→ THE TASK: Each line of the records below that holds "rows" should be returned.

→ LISTED ENTRIES:
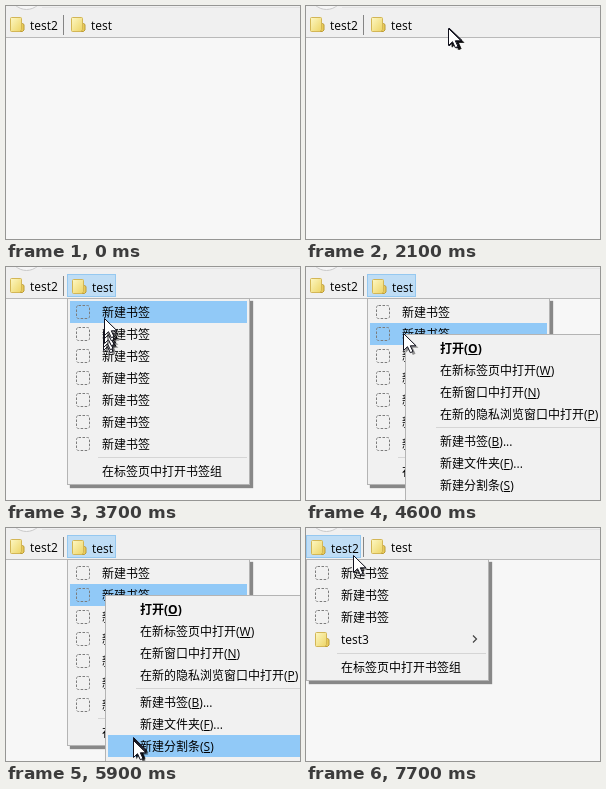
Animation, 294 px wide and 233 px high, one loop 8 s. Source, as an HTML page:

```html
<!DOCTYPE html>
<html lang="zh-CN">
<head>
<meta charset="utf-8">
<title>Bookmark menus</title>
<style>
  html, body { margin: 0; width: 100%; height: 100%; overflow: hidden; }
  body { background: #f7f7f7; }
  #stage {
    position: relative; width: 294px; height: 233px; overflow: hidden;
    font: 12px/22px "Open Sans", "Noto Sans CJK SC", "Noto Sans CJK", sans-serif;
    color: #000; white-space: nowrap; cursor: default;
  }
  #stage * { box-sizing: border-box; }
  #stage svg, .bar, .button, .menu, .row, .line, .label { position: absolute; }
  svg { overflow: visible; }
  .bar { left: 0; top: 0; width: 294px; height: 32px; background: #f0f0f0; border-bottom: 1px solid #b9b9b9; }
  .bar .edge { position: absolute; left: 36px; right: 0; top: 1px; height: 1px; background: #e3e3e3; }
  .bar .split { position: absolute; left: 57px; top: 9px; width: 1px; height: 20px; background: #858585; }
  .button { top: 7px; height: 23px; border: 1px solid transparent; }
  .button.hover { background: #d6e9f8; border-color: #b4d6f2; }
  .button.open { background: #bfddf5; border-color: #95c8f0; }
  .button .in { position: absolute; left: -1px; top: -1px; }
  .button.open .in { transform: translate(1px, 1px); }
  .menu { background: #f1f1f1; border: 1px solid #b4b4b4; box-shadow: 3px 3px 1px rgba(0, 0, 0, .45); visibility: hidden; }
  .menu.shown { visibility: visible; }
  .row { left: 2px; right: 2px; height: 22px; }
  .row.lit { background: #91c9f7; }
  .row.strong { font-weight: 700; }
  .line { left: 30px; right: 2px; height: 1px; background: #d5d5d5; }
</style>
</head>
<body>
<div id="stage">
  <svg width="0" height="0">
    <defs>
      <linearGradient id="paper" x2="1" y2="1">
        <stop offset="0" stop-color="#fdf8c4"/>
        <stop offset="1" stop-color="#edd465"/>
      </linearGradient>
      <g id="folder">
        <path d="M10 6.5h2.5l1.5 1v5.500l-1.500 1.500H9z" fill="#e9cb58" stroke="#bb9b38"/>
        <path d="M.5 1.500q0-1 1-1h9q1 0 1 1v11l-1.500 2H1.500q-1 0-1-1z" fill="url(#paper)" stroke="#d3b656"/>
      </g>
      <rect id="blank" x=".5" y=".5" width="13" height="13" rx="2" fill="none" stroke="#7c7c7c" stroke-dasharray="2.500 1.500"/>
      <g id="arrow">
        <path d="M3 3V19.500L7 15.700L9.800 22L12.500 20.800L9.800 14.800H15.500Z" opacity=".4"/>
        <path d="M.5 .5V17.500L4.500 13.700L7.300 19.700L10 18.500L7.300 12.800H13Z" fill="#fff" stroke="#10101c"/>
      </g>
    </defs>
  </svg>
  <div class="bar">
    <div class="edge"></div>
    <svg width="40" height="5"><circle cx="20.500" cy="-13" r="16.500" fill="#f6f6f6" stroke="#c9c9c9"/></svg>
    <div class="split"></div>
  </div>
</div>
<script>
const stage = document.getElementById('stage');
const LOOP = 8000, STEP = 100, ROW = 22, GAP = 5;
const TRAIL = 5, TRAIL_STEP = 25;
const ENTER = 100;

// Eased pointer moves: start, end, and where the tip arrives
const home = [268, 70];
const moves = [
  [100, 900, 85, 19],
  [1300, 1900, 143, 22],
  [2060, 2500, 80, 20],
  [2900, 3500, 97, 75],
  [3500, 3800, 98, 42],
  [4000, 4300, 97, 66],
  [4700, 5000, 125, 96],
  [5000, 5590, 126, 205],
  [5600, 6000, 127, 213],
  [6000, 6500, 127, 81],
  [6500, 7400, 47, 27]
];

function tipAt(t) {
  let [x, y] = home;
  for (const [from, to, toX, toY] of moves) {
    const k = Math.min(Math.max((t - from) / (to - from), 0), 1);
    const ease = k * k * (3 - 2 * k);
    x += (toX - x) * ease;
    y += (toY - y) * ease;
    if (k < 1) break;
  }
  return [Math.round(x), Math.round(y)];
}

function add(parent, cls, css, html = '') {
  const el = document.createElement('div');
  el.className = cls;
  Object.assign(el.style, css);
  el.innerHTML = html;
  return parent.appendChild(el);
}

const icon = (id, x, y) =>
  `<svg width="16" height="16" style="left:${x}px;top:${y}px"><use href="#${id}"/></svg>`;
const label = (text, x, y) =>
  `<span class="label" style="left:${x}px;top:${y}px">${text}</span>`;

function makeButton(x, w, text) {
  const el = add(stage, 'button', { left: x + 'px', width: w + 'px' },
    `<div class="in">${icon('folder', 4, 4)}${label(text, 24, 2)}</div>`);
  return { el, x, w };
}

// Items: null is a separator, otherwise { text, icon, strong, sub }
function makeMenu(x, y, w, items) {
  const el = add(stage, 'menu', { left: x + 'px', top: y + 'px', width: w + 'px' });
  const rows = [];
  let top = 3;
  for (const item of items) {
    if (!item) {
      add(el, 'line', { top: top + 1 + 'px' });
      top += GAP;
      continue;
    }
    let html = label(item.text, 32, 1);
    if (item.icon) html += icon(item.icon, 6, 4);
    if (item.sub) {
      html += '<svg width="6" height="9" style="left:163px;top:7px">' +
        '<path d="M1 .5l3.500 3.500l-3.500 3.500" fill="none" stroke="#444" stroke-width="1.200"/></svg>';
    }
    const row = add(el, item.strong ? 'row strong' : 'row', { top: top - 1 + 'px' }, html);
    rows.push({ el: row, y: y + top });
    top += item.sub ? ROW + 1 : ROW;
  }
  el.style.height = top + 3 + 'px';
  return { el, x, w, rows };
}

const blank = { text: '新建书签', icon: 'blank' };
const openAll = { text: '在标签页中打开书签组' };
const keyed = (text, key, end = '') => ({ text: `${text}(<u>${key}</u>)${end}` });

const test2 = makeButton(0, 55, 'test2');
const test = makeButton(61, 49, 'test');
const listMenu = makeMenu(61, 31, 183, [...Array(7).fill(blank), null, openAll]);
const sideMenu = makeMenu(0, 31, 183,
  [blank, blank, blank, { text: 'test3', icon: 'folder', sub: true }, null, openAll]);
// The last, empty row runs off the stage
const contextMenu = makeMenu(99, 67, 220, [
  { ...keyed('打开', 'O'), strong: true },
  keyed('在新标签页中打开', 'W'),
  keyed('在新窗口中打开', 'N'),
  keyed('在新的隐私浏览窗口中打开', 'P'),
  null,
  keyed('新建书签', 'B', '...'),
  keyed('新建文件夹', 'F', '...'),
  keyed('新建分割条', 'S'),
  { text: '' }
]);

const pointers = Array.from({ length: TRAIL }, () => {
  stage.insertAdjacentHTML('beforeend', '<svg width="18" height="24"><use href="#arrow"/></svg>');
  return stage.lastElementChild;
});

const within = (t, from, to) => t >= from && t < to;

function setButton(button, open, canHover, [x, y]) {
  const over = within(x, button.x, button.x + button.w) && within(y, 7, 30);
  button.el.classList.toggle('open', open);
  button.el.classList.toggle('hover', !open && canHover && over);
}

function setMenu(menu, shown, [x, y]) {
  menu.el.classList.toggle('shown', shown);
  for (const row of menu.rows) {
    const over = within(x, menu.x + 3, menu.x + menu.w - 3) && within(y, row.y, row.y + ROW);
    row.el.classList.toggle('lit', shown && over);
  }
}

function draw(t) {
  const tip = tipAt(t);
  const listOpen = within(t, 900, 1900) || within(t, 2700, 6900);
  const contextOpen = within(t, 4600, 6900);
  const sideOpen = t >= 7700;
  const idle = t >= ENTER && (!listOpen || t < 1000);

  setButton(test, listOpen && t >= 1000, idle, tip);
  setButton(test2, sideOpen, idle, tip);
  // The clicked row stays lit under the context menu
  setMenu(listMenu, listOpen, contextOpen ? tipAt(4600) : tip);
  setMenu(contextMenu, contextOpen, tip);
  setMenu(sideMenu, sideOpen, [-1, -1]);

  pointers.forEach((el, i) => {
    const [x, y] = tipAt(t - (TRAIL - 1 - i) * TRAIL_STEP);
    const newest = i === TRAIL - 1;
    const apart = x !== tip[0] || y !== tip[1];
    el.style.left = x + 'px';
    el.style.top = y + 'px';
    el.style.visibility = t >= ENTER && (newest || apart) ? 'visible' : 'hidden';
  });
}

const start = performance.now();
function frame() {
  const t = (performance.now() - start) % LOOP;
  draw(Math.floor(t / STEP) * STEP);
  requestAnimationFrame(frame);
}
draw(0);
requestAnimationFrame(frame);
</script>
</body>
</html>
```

→ THE ANSWER:
  const rows = [];
    rows.push({ el: row, y: y + top });
  return { el, x, w, rows };
  for (const row of menu.rows) {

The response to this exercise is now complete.